- AR in best place to judge offside. No issue. No camera angle to show otherwise

- TMO made great call knowing laws of the game...

Ian_Cook
24-09-16, 01:09
This was a change that was part of the 2008 ELVs. Prior to that if the ball or a player carrying the ball touched the corner post, it was TiG.

Interestingly, when this idea was first mooted, the idea was that it would only be NOT TiG if the player carrying the ball touched the flag post. If the ball touched the flag post, it was still TiG

Here is the exact wording of the ELV...

1. Posts and flags around the field.

a. Corner posts will be positioned at the outside junction of the goal line and the touch line.

i. If a player is in possession of the ball and touches a corner post he will not be in touch unless he touches the touchline or the ground beyond the touchline.

ii. If the ball is not being carried by a player and it touches the corner post the ball will be deemed to be touch in goal.

Somewhere along the line, a change was made to include the ball touching the post.

Also, note it that it says "outside junction of the goal line and the touch line.". New Zealand was one of the first places to trial these ELVs and we took this literally.....

https://dl.dropboxusercontent.com/u/98915197/RugbyRefs/cornerflag.jpg



... this made a lot of sense to me, and it still does.

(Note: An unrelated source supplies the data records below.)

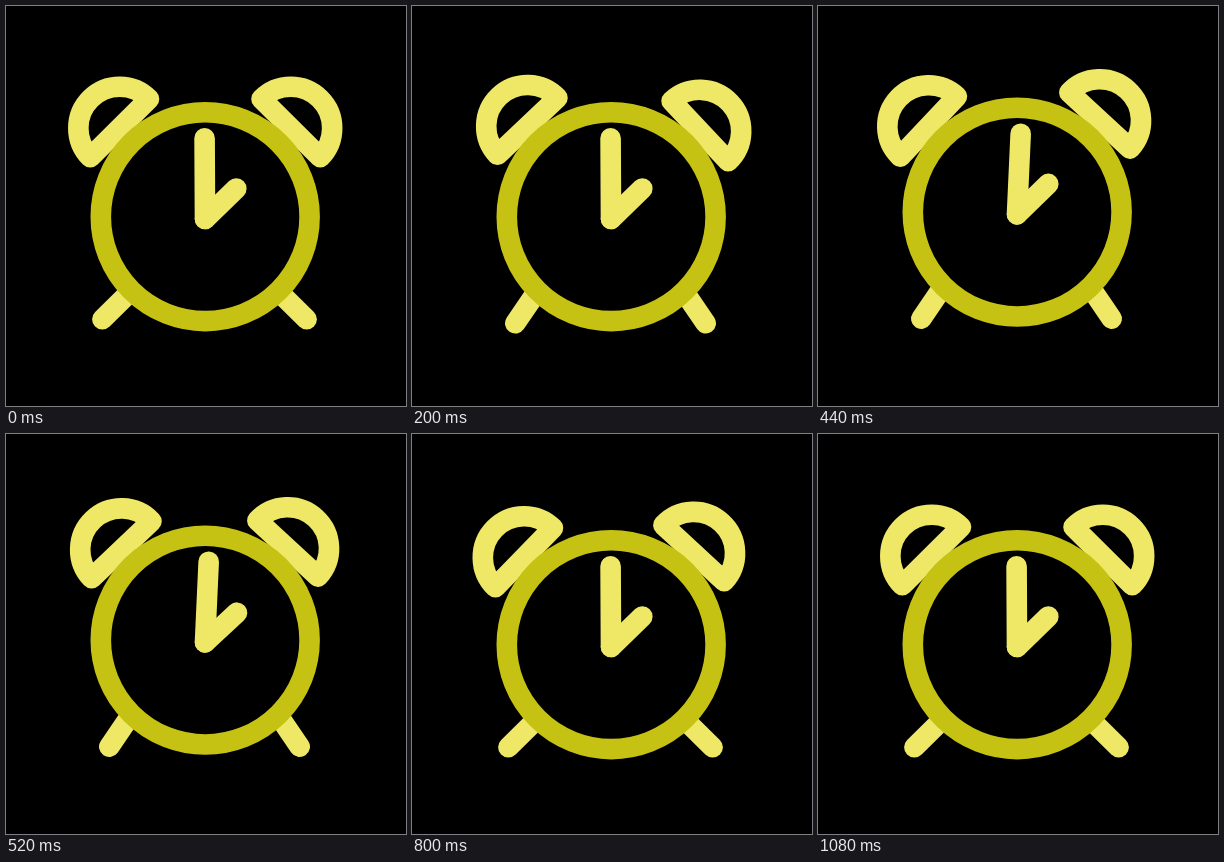
These frames come from a looping animation (400x400 px, 1160 ms). An HTML page:

```html
<!DOCTYPE html>
<html lang="en">
<head>
<meta charset="utf-8">
<title>Alarm clock</title>
<style>
html, body { margin: 0; height: 100%; overflow: hidden; background: #000; }
svg { display: block; width: 100%; height: 100%; }
</style>
</head>
<body>
<svg viewBox="0 0 400 400" fill="none" stroke="#eee866" stroke-width="20.6" stroke-linecap="round" stroke-linejoin="round">
  <g id="clock">
    <path id="leftLeg"/>
    <path id="rightLeg"/>
    <path id="leftBell" d="M84.3 151.2A41 41 0 0 1 143 93Z"/>
    <path id="rightBell" d="M314.2 151.2A41 41 0 0 0 255.5 93Z"/>
    <circle cx="199.2" cy="210.7" r="104.4" stroke="#c6c213"/>
    <path id="minute" d="M199 213L198.6 132.2"/>
    <path id="hour" d="M199 213L230.3 182.5"/>
  </g>
</svg>
<script>
const STEP = 40, LOOP = 1160, REST = 27;
const part = id => document.getElementById(id);

// Leg poses: foot x, y, then the end hidden by the rim
const legs = {
  A: [96.4, 313.3, 123, 287],
  B: [103.3, 317.3, 123, 288.4],
  C: [94.2, 301.8, 119, 287.6]
};
const leftLegPoses = "ABCBABAC", rightLegPoses = "ABCBABCB";
const leftBellTurns = [0, 0, 2, -2, -1, 1.2, -2, 0];
const minuteTurns = [0, 2.9, -0.9, 2.9, -0.9];

const turn = (id, angle, x, y) =>
  part(id).setAttribute("transform", `rotate(${angle} ${x} ${y})`);

function setLeg(id, pose, mirrored) {
  const [x1, y1, x2, y2] = legs[pose];
  const flip = x => mirrored ? 397 - x : x;
  part(id).setAttribute("d", `M${flip(x1)} ${y1}L${flip(x2)} ${y2}`);
}

function draw(time) {
  let n = Math.floor(time % LOOP / STEP);
  if (n >= REST) n = 0;
  const beat = n % 5, swing = n % 7, phase = n % 8;

  part("clock").setAttribute("transform", `translate(0 ${beat % 2 ? -4.6 : 0})`);
  turn("leftBell", leftBellTurns[phase], 199.2, 210.7);
  turn("rightBell", swing === 0 ? 0 : swing % 2 ? 2 : -2, 199.2, 210.7);
  turn("minute", minuteTurns[beat], 199, 213);
  turn("hour", n % 6 === 1 ? 1.4 : 0, 199, 213);
  setLeg("leftLeg", leftLegPoses[phase], false);
  setLeg("rightLeg", rightLegPoses[phase], true);
}

const start = performance.now();
function tick() {
  draw(performance.now() - start);
  requestAnimationFrame(tick);
}
tick();
</script>
</body>
</html>
```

Positioned like this, the flag posts are still close enough to help judge TiG v in-touch, but they clearly do not form part of the touch line. If the ball is "grounded against the base of the post" then it must be touching the touchline.